══ Extracted data ══

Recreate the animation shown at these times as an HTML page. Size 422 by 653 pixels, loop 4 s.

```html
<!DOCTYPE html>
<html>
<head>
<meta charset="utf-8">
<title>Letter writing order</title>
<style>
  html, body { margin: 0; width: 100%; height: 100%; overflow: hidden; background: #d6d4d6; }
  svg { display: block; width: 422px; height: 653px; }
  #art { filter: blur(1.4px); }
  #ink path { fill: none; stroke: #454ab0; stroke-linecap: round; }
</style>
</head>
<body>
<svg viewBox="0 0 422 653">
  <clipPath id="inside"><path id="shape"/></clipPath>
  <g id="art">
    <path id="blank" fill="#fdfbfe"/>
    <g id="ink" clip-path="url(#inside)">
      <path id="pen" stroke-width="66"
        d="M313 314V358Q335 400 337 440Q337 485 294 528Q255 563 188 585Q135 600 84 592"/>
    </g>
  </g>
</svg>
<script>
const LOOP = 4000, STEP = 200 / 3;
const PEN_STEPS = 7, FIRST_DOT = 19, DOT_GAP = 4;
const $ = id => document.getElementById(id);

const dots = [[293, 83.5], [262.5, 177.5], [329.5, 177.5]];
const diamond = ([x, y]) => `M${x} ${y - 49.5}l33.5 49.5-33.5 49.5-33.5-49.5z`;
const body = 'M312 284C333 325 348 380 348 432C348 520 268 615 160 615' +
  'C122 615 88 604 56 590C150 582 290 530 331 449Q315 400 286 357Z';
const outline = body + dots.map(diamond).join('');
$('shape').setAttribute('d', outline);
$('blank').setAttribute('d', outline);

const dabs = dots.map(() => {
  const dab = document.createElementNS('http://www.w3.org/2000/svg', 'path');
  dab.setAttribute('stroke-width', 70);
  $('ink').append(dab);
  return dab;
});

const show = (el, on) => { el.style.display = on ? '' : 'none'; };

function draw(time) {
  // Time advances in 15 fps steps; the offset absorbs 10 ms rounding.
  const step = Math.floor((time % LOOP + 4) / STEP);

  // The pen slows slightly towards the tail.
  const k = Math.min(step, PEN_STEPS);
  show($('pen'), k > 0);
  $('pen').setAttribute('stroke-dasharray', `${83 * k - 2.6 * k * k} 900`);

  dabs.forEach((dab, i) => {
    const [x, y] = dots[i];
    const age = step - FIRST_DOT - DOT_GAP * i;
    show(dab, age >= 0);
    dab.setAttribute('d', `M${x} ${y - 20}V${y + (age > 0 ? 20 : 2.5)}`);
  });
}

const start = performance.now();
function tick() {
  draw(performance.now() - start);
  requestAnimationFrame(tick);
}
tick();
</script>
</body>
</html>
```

═══
══ Extracted data ══

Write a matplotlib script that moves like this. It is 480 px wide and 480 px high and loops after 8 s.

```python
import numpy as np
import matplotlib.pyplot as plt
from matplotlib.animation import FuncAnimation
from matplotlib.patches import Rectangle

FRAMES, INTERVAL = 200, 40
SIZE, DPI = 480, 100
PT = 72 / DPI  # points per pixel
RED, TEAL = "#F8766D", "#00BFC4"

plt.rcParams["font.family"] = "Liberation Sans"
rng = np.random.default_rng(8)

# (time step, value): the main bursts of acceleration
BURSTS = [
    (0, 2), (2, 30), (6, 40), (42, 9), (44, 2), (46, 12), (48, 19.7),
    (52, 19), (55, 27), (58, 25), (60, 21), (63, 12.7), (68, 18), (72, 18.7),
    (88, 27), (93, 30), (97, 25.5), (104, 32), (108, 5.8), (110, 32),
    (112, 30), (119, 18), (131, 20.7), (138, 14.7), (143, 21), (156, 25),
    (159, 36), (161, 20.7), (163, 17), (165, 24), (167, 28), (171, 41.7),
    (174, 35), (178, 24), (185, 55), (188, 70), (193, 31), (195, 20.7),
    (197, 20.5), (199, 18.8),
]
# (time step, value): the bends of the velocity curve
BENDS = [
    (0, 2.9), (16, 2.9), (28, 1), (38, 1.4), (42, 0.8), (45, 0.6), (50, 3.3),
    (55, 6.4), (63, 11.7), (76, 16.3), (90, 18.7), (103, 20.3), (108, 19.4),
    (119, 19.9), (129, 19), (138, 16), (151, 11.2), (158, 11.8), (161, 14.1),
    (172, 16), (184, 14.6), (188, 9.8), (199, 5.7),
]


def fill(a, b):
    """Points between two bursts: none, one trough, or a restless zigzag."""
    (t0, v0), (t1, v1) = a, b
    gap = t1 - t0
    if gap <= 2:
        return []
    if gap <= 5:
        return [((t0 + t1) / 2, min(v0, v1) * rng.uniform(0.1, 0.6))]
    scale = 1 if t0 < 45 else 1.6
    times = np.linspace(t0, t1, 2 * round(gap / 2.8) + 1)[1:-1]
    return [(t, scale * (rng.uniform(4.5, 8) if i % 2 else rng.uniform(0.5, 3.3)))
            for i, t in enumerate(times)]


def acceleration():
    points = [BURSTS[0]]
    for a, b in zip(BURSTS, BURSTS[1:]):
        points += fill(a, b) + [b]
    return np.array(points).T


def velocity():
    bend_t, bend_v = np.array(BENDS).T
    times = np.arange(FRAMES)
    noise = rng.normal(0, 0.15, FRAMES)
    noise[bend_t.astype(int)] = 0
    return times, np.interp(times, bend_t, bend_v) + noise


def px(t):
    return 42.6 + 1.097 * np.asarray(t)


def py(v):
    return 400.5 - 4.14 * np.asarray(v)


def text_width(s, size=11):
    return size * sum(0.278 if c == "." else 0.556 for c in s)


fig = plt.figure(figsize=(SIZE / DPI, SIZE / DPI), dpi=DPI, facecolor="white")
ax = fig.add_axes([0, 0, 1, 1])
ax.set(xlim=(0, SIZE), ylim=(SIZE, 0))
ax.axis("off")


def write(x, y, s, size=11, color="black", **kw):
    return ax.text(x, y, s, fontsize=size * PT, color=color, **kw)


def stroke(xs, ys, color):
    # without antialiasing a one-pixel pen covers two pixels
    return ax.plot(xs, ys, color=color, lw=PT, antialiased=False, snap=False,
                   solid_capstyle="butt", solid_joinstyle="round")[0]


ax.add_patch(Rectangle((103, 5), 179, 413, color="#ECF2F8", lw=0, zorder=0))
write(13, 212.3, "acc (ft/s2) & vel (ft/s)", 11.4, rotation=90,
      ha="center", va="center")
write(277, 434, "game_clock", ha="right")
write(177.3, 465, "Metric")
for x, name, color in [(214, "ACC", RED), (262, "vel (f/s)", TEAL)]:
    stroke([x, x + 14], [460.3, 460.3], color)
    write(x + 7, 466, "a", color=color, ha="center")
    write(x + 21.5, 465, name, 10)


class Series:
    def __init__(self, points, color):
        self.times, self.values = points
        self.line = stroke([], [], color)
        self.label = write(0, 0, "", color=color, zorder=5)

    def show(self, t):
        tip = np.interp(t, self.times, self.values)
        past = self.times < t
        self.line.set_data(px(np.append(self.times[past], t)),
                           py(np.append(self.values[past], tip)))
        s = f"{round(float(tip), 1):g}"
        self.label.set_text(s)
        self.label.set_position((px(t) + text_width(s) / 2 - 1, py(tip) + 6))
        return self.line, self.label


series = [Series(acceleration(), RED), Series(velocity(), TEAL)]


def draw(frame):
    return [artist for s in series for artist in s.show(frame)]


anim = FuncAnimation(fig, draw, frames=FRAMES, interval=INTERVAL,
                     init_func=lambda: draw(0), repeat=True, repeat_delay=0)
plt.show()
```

═══
══ Extracted data ══

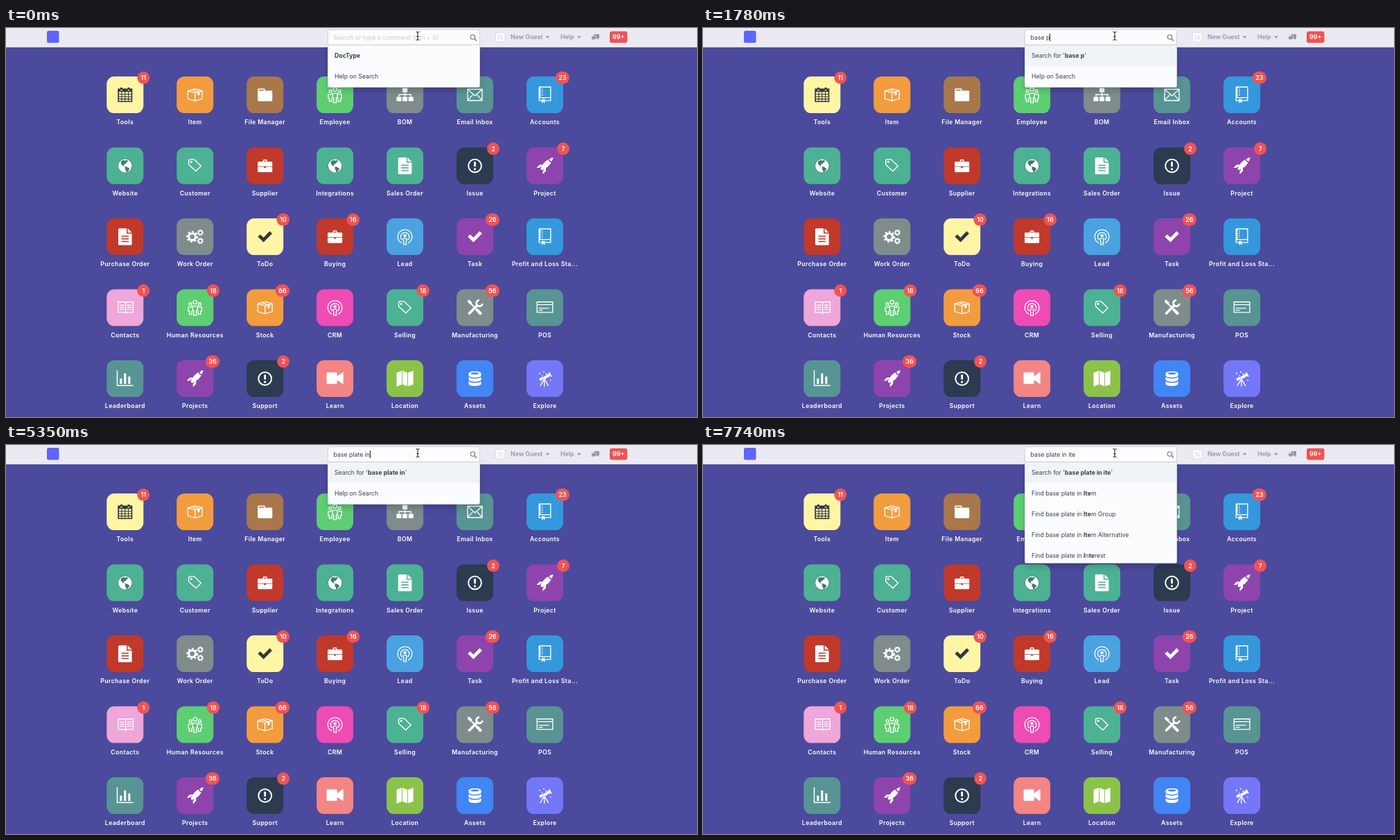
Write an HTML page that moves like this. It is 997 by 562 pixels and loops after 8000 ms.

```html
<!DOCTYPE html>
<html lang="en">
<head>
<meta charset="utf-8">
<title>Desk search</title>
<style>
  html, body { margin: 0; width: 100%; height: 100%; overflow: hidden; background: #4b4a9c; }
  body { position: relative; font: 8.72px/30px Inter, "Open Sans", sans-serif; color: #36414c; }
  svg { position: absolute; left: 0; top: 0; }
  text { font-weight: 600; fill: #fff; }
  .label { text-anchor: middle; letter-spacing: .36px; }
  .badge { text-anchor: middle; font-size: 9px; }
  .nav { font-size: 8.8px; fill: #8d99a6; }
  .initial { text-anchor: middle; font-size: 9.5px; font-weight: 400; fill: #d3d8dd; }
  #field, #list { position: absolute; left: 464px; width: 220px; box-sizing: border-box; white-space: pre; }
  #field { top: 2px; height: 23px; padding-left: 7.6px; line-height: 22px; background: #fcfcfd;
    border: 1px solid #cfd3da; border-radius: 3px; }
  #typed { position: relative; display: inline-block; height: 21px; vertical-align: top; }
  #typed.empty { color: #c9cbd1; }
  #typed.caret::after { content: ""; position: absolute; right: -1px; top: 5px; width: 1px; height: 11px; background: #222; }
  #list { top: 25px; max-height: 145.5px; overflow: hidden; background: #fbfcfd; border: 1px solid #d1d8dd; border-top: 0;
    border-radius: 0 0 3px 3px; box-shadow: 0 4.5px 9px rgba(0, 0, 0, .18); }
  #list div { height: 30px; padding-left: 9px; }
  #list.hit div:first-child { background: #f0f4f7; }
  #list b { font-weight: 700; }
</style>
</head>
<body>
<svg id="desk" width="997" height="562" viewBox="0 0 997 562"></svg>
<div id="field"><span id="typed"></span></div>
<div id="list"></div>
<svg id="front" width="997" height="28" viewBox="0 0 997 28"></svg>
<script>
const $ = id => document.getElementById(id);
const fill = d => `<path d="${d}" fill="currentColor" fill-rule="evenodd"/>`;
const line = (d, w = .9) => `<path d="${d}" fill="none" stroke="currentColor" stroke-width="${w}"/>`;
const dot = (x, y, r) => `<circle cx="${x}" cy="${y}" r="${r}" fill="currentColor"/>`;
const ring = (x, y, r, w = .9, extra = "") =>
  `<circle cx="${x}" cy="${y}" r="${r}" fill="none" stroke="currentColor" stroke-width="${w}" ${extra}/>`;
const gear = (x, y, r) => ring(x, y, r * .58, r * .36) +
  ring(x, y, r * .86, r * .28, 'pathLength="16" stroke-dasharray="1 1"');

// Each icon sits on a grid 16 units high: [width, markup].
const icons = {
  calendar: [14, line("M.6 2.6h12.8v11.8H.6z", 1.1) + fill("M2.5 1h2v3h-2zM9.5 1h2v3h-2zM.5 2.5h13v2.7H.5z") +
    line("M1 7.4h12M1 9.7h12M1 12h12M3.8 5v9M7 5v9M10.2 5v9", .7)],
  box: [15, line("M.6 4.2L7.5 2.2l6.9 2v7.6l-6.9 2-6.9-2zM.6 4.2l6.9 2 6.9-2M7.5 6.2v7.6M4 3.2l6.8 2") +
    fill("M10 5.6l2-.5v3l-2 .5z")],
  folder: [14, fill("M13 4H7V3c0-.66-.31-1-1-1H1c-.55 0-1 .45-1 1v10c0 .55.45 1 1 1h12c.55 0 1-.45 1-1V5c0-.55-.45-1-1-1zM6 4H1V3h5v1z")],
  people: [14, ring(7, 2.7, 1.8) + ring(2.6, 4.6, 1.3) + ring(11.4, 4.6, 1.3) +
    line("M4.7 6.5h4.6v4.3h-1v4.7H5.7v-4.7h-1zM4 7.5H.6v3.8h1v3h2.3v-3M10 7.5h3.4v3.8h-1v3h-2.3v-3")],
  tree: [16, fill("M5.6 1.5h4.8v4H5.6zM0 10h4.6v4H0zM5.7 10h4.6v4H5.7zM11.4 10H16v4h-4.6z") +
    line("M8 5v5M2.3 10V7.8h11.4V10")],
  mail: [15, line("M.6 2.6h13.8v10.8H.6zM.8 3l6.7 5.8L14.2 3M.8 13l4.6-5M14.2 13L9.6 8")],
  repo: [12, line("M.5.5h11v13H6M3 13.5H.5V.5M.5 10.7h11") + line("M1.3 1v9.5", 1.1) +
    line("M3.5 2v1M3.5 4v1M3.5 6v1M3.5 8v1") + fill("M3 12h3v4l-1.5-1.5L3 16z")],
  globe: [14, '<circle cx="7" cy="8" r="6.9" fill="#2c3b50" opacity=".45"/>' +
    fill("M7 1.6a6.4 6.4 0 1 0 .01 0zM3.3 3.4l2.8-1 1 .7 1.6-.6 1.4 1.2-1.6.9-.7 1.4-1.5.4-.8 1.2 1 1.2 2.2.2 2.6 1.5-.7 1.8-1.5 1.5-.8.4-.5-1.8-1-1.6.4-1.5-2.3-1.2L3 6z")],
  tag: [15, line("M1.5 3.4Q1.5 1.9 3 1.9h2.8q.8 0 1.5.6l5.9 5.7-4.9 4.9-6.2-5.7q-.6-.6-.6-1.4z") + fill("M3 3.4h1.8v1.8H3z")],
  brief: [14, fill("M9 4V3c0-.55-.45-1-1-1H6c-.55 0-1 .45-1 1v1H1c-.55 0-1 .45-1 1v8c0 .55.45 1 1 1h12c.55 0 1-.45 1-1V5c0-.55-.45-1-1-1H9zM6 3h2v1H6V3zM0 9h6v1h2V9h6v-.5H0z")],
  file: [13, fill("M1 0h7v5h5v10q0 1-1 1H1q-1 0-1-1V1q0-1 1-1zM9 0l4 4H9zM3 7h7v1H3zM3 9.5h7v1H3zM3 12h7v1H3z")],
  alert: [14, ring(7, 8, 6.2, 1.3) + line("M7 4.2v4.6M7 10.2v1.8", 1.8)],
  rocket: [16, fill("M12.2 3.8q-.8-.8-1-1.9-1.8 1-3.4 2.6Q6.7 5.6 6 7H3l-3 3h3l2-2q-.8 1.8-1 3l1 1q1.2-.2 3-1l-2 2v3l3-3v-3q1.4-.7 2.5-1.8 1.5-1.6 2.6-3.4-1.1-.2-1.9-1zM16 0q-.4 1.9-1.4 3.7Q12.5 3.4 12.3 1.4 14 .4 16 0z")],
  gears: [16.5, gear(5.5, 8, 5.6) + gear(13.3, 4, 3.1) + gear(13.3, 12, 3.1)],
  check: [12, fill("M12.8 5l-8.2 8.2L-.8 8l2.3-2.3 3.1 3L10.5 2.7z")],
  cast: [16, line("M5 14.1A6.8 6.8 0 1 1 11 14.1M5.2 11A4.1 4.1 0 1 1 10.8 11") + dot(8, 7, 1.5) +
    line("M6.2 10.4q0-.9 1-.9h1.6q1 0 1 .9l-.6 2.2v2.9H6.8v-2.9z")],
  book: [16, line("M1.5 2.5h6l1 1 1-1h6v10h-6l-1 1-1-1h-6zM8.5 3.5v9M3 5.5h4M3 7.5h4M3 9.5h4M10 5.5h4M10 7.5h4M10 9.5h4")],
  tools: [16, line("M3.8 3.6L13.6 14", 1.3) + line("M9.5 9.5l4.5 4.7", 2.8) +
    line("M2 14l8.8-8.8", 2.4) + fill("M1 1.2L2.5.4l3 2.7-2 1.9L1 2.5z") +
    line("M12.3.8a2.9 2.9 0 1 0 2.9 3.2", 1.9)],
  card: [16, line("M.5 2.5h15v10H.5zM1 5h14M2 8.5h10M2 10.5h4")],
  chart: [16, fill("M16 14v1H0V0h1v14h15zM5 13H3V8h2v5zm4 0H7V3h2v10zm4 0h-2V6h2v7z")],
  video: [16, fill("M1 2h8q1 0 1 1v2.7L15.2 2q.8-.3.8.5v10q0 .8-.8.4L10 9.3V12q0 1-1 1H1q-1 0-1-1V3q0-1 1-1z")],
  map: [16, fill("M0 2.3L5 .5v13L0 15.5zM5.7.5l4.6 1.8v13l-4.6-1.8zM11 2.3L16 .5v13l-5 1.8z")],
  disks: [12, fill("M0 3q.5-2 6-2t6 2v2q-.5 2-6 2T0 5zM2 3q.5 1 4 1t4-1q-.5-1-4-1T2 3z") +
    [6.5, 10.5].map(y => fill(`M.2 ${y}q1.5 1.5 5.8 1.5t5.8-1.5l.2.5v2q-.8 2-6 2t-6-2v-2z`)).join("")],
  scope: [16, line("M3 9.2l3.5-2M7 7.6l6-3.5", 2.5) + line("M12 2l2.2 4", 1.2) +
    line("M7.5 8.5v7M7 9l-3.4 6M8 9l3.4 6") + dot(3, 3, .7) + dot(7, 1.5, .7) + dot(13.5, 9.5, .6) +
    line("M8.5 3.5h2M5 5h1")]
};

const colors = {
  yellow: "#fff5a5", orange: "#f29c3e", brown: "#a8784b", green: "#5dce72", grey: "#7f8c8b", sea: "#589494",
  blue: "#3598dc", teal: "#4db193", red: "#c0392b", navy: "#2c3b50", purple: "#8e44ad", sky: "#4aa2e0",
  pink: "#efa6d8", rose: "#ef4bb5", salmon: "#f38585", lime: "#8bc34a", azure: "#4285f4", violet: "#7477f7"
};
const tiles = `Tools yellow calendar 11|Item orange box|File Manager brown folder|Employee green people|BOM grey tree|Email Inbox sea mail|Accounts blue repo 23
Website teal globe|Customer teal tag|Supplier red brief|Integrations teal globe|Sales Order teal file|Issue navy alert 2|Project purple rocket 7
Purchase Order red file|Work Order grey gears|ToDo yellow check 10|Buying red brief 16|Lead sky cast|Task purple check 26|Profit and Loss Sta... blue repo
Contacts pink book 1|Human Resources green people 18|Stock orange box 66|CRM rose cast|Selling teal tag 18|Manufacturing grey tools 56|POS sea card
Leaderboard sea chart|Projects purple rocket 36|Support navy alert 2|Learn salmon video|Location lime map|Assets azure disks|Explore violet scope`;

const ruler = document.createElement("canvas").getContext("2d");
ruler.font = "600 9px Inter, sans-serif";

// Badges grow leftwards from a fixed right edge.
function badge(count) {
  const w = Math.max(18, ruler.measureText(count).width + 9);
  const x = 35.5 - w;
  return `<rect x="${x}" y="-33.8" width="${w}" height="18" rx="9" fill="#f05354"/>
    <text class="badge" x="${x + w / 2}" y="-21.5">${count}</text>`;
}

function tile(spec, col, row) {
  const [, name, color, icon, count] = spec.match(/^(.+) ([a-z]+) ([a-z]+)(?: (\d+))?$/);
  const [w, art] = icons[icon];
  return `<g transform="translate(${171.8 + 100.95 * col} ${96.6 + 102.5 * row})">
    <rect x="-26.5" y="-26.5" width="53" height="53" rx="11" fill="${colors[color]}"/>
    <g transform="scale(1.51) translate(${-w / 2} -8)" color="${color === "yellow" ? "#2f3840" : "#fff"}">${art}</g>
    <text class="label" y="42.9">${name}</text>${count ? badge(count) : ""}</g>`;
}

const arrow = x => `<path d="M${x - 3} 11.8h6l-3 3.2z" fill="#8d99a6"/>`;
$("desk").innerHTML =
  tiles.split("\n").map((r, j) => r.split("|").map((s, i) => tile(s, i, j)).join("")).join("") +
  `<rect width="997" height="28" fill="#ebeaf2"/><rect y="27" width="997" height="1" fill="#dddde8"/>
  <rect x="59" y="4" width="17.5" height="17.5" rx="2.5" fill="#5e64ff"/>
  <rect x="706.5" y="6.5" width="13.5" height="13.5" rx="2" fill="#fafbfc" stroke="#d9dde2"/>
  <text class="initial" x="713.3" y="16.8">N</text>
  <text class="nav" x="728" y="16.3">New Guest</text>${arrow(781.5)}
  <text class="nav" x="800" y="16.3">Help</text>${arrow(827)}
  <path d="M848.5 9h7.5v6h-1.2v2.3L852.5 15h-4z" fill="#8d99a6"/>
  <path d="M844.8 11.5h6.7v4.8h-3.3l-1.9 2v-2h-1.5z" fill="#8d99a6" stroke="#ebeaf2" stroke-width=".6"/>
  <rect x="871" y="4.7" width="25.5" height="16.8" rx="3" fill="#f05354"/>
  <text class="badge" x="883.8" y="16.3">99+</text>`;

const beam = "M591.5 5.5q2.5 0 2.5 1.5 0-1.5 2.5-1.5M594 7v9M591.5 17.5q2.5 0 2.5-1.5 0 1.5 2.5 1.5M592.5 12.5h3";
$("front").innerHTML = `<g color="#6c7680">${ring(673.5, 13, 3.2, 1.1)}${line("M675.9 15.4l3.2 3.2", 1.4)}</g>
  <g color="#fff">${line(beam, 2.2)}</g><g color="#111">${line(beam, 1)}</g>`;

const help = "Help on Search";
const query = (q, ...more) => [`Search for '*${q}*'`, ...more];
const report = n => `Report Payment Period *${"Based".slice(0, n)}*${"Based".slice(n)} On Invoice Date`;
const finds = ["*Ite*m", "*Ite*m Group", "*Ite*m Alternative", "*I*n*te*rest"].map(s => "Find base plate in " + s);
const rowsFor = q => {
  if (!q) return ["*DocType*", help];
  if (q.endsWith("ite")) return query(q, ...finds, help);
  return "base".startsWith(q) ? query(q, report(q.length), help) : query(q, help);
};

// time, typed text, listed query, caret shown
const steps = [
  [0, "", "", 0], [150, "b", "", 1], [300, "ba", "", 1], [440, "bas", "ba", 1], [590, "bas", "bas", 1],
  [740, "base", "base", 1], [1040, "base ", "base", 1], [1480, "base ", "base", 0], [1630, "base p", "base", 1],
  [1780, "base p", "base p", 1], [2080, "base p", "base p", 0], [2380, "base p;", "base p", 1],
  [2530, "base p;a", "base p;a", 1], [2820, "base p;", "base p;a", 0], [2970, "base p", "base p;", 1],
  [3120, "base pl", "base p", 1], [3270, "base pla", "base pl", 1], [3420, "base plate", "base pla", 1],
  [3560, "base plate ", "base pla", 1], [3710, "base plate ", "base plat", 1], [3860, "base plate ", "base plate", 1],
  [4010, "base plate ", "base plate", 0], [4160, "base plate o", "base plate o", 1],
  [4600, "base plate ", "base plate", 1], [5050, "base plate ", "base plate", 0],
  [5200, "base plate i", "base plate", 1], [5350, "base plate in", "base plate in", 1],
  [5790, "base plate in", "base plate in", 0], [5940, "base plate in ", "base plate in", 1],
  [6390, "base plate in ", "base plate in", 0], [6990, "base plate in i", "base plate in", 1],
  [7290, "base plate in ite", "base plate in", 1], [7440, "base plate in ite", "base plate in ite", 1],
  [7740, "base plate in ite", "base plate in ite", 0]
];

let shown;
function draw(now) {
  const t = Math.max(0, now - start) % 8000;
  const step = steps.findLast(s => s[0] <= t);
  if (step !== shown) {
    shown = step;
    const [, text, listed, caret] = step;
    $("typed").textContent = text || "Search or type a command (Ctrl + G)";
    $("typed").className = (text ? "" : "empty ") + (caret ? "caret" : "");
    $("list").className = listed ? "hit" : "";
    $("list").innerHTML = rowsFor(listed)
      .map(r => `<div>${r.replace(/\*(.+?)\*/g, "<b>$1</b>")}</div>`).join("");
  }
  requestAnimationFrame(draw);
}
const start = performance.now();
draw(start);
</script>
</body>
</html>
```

═══

_Exercise objective_
Find every line above that includes the word "innerHTML", then state how many there are and nothing more.

_Response_
3